The lack of consensus among the participants of the virtual summit of the G-20 nations on supporting the two-state solution to end the Israeli-Palestine conflict points to the deep fissures in the international community despite the display of solidarity with the idea. They become starker given that the G-20 summit held in September in Delhi was able to agree on a joint statement on the deeply divisive Russian war in Ukraine but the same grouping is now unable to push a peace idea on the West Asian conflict. There is overwhelming support for the proposal, as Indian external affairs minister S. Jaishankar put it, but when it comes to the crux, there is little to cheer, despite Prime Minister Narendra Modi’s passionate pitch for a just solution.
The two-state theory goes back to 1948 when Israel was established on the Palestinian land as per a United Nations resolution.
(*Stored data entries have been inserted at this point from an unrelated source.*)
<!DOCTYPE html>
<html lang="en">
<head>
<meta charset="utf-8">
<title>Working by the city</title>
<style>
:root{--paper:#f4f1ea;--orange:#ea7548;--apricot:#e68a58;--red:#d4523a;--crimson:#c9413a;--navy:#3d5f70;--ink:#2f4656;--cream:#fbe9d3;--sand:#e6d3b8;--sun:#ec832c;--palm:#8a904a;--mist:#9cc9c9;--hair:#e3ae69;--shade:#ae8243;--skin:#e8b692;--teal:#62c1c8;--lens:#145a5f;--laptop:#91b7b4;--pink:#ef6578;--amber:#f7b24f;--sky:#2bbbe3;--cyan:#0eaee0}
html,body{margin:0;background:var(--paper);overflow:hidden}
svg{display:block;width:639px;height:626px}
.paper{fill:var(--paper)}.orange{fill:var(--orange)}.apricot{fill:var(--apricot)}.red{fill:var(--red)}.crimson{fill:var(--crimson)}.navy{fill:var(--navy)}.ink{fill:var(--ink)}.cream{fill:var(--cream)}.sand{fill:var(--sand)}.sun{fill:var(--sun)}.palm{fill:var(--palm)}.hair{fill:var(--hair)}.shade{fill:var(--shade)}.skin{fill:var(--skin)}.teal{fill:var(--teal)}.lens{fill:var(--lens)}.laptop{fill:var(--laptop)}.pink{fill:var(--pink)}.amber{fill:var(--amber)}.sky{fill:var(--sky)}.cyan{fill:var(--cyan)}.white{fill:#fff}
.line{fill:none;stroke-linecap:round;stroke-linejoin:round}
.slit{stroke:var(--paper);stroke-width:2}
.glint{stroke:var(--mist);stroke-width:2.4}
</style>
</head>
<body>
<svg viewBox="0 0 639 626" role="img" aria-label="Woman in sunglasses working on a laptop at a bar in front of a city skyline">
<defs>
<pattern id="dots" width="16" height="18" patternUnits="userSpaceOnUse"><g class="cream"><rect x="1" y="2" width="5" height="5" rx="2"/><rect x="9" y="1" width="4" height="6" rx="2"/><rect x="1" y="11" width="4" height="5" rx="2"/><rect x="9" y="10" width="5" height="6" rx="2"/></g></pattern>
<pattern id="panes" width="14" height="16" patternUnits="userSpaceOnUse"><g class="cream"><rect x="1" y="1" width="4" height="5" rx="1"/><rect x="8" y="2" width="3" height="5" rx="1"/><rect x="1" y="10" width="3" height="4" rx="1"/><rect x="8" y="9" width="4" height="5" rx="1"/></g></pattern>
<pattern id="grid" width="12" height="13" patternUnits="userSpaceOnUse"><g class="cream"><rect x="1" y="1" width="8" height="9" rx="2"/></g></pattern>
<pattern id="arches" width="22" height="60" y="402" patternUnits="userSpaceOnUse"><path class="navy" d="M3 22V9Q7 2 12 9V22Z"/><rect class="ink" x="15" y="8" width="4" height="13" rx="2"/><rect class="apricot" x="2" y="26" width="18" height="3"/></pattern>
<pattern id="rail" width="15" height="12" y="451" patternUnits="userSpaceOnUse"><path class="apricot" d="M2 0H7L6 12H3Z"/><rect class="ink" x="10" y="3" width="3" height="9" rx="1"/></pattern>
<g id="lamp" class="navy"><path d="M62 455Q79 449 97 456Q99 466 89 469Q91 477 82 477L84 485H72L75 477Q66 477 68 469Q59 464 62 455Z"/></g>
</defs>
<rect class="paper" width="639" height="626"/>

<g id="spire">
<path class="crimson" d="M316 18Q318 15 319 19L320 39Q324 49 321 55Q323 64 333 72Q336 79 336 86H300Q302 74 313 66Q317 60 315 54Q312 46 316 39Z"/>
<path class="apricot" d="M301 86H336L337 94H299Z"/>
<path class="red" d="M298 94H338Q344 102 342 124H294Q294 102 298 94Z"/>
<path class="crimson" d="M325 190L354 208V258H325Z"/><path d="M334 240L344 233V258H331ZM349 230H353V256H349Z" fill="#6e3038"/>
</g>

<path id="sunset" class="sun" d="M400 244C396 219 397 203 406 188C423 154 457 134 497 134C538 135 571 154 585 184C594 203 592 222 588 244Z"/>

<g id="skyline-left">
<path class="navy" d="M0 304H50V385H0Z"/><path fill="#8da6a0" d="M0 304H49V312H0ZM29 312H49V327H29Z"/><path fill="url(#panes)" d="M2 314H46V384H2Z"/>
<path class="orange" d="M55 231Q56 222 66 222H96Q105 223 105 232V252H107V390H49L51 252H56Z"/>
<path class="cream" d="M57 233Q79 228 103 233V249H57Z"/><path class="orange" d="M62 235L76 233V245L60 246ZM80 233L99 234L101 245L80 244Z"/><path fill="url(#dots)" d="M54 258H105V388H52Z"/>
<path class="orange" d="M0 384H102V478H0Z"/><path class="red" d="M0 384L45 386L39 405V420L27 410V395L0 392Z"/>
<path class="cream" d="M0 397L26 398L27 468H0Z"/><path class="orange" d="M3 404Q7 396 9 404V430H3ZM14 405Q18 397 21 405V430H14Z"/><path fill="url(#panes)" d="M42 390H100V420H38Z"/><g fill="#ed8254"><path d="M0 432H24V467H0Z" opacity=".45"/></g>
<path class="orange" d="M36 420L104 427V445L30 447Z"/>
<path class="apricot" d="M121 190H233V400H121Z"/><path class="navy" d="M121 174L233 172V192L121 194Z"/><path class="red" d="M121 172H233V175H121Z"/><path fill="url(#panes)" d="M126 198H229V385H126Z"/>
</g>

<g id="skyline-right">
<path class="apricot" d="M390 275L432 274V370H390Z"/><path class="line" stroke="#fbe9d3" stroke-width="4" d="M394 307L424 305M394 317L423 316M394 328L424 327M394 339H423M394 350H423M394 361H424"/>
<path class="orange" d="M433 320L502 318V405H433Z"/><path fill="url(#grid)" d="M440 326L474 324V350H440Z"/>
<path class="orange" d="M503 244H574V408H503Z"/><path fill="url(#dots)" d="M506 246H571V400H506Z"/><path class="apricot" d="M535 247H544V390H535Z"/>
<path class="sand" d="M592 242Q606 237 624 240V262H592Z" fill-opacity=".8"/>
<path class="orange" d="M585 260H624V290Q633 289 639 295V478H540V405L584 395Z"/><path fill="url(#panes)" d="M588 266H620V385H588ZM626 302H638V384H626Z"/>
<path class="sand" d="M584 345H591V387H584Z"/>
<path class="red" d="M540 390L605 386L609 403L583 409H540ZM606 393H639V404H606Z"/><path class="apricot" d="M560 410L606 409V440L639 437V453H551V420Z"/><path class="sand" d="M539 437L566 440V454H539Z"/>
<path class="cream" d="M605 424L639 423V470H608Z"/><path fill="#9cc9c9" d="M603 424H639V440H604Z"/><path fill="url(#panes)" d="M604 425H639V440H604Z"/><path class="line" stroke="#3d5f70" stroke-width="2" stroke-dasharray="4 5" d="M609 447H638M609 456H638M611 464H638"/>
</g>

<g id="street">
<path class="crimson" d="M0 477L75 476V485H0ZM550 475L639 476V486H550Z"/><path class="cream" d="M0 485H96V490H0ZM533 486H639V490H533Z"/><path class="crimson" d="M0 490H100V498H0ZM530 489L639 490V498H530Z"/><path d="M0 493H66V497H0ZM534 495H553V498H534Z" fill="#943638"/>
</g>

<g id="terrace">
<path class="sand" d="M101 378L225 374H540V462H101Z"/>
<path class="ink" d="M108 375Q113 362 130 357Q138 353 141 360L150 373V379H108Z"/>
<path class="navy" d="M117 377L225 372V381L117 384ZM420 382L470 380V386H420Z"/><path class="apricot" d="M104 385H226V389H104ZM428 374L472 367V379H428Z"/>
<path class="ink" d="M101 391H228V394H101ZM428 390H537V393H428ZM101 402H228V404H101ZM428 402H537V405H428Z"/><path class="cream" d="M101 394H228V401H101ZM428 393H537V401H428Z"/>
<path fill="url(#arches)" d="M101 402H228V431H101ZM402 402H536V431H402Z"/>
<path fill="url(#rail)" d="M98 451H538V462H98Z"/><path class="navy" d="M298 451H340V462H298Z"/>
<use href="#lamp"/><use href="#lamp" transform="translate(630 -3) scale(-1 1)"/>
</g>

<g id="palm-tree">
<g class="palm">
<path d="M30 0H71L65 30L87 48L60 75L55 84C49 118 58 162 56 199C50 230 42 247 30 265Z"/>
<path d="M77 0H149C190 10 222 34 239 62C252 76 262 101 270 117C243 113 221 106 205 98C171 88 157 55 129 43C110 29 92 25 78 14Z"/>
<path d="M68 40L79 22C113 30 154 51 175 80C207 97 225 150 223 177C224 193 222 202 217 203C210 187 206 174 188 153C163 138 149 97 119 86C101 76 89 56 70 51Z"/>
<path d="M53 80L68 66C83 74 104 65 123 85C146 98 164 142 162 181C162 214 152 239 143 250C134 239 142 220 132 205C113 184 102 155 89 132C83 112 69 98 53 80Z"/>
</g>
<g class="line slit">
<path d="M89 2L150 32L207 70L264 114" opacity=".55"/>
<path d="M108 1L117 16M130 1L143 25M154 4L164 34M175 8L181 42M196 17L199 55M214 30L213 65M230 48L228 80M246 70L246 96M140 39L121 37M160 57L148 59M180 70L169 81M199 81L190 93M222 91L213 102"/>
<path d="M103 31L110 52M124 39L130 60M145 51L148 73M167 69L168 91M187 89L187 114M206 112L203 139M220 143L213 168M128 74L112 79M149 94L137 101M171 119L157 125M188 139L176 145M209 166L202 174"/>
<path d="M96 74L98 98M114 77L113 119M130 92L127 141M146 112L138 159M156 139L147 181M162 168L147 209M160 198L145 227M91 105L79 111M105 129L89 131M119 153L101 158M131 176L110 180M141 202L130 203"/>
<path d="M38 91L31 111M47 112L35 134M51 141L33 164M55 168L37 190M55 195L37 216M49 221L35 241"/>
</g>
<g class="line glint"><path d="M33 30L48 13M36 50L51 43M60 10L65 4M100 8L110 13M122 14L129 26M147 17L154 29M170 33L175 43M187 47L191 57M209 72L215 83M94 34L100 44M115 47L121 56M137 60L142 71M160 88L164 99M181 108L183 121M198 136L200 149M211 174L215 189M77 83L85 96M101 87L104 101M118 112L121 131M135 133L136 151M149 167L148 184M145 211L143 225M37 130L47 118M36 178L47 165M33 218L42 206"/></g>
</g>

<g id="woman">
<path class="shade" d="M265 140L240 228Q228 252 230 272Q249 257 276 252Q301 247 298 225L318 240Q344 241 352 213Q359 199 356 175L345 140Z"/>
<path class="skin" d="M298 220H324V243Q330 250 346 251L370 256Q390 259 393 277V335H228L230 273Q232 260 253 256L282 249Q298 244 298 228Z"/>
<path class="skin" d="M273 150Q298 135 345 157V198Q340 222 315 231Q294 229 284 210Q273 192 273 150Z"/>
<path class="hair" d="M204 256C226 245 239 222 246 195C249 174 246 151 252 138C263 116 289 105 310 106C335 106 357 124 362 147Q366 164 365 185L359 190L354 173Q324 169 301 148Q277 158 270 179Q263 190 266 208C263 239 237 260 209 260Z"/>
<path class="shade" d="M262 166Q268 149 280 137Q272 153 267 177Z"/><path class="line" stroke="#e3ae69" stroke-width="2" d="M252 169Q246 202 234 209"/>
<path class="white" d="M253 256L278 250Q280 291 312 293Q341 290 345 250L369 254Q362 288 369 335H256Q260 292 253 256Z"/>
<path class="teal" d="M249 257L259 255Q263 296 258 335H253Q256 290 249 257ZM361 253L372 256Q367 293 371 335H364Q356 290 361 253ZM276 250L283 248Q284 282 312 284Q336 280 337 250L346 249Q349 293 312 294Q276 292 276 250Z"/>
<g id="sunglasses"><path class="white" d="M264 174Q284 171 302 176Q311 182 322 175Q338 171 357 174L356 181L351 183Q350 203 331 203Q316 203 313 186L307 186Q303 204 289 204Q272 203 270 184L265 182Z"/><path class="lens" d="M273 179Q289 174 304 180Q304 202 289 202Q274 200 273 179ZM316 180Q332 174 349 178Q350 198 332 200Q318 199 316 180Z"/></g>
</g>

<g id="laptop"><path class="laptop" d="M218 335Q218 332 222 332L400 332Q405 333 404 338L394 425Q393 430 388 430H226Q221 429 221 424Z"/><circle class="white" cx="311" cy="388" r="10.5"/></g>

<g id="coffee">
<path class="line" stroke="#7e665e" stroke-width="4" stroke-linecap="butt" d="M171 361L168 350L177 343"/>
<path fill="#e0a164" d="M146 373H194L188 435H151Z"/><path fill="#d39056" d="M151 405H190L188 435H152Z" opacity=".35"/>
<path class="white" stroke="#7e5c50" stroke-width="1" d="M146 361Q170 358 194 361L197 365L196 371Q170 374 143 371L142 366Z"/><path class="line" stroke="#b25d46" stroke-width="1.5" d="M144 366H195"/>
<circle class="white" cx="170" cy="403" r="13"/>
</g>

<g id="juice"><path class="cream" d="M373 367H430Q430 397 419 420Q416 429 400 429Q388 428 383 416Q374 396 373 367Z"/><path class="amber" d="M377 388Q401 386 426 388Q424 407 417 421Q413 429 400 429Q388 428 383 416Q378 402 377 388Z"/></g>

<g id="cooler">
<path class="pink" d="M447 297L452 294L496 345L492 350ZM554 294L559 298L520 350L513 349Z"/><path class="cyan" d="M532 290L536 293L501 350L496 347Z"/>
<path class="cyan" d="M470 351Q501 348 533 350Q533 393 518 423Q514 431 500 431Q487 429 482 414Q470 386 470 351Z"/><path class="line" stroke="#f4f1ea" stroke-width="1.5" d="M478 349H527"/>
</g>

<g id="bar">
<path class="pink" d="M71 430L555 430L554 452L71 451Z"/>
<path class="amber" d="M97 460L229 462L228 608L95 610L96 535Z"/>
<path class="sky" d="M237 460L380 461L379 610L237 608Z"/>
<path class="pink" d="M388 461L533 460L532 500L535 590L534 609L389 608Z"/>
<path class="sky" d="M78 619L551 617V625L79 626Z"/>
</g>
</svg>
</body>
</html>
The idea resurfaced in the form a UN resolution of 1967 which followed the Seven-Day War. The resolution had called for the “withdrawal of Israel armed forces from territories occupied in the recent conflict” and “termination of all claims or states of belligerency and respect for and acknowledgement of the sovereignty, territorial integrity and political independence of every state in the area and their right to live in peace within secure and recognised boundaries free from threats or acts of force”. The 1973 UN Resolution which underscored the “the realisation of the inalienable rights of the Palestinian people, primarily the right to self-determination” and called for the “withdrawal of Israel from the Palestinian territory occupied since 1967” essentially reflected the same solution. The Oslo Accords to which both Israel and Palestine Liberation Organisation agreed to also essentially reflected the same solution to the historical problem.
It appears that a section of the actors on both sides and their sponsors elsewhere are not serious about bringing peace in the region, leaving the people of Palestine and Israel under permanent threat of elimination and extinction. The hardliners, like in every conflict anywhere, would never want to compromise their positions.
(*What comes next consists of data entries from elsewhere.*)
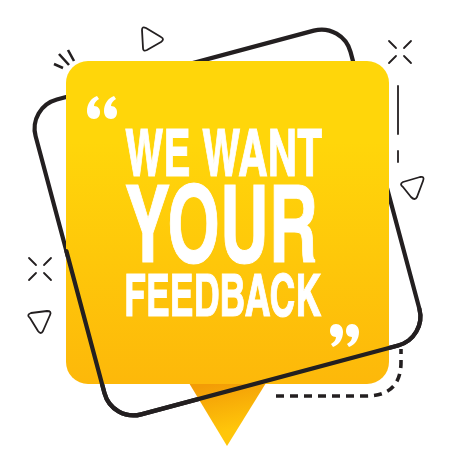
<!DOCTYPE html>
<html lang="en">
<head>
<meta charset="utf-8">
<title>We want your feedback</title>
<style>
:root { --ink: #231f20; --paper: #fff; --yellow: #ffd60a; --amber: #fdb80a; --tail-dark: #f39c06; --tail-light: #ffc60a; }
html, body { margin: 0; background: var(--paper); }
.banner { position: relative; width: 450px; height: 472px; overflow: hidden; background: var(--paper); }
.banner svg { display: block; }
.line { fill: none; stroke: var(--ink); stroke-linecap: round; stroke-linejoin: round; }
.frame { stroke-width: 4.2; }
.thin { stroke-width: 1.8; }
.tick { stroke-width: 2.6; stroke-linecap: butt; }
.dash { stroke-width: 3.6; stroke-linecap: butt; stroke-dasharray: 8 6; }
.quote { fill: var(--paper); }
.headline { font-family: "TeX Gyre Heros Cn", "Roboto", sans-serif; font-weight: 700; fill: var(--paper); stroke: var(--paper); stroke-width: 1; }
.top { stop-color: var(--yellow); }
.bottom { stop-color: var(--amber); }
.tail-top { stop-color: var(--tail-dark); }
.tail-tip { stop-color: var(--tail-light); }
</style>
</head>
<body>
<main class="banner">
<svg width="450" height="472" viewBox="0 0 450 472" role="img" aria-label="We want your feedback">
  <defs>
    <linearGradient id="bubble-fill" x1="0" y1="0" x2="0" y2="1">
      <stop class="top" offset="0.25"/><stop class="bottom" offset="1"/>
    </linearGradient>
    <linearGradient id="tail-fill" x1="0.35" y1="0" x2="0.55" y2="0.75">
      <stop class="tail-top" offset="0"/><stop class="tail-tip" offset="1"/>
    </linearGradient>
    <path id="quote-mark" d="M6 0C10 0 13 3 13 8C13 15 9 21 3 23L1 20C4 18 6 16 6 13C2 13 0 10 0 7C0 3 2 0 6 0Z"/>
    <g id="spark">
      <path d="M-11 -11L-4 -4M11 -11L4 -4M-11 11L-4 4M11 11L4 4"/>
    </g>
  </defs>

  <rect class="line frame" x="-163" y="-163" width="326" height="326" rx="30" transform="translate(227.5 222.5) rotate(-15)"/>

  <g id="speech-bubble">
    <path d="M189 383H266L227 446Z" fill="url(#tail-fill)"/>
    <rect x="66" y="61" width="323" height="323" rx="22" fill="url(#bubble-fill)"/>
  </g>

  <path class="line frame" d="M-163 -14V133A30 30 0 0 0 -133 163H133A30 30 0 0 0 163 133" transform="translate(227.5 222.5) rotate(-15)"/>

  <g class="headline">
    <text x="125" y="176" font-size="66" textLength="197" lengthAdjust="spacingAndGlyphs">WE WANT</text>
    <text x="125" y="262" font-size="107" textLength="193" lengthAdjust="spacingAndGlyphs">YOUR</text>
    <text x="124" y="316" font-size="58" textLength="197" lengthAdjust="spacingAndGlyphs">FEEDBACK</text>
  </g>

  <g class="quote">
    <g transform="rotate(180 51 59.5)">
      <use href="#quote-mark" x="-15" y="0"/><use href="#quote-mark" x="2" y="0"/>
    </g>
    <use href="#quote-mark" x="330" y="324"/><use href="#quote-mark" x="346" y="324"/>
  </g>

  <g class="line thin">
    <path d="M142 30Q142 26 146 28L161 37Q165 39 161 42L147 50Q143 52 143 48Z"/>
    <path d="M403 187Q399 184 403 182L420 177Q425 176 423 181L417 197Q415 201 411 197Z"/>
    <path d="M30 318Q26 315 31 313L47 311Q52 311 50 315L43 331Q41 335 38 331Z"/>
    <path d="M398 86V134M398 151V162"/>
    <use href="#spark" x="400" y="52"/>
    <use href="#spark" x="40" y="269"/>
  </g>

  <path class="line tick" d="M54 64L63 68M59 54L69 65M68 50L74 61"/>
  <path class="line dash" d="M276 396H366Q401 396 401 362V349"/>
</svg>
</main>
</body>
</html>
The recent humanitarian pause and agreement to exchange hostages agreed to by both Israel and Hamas are a blip on the radar, and nothing more. Both Israel and Palestine have no dearth of friends in the comity of nations but none wants to exert enough pressure to once and for all end the violence and in such a way that the will of the international community reflected in the UN resolutions is implemented. It is a stage occupied by part-time actors who would, in their own interest, get on to the stage, play the role of peaceniks and go back to the green room. The G-20 is a forum that is made of powerful forces who have the diplomatic, economic and political wherewithal and leeway to end the problem. Their unwillingness to come to a consensus is a dampener for all those who wish for peace to return to West Asia.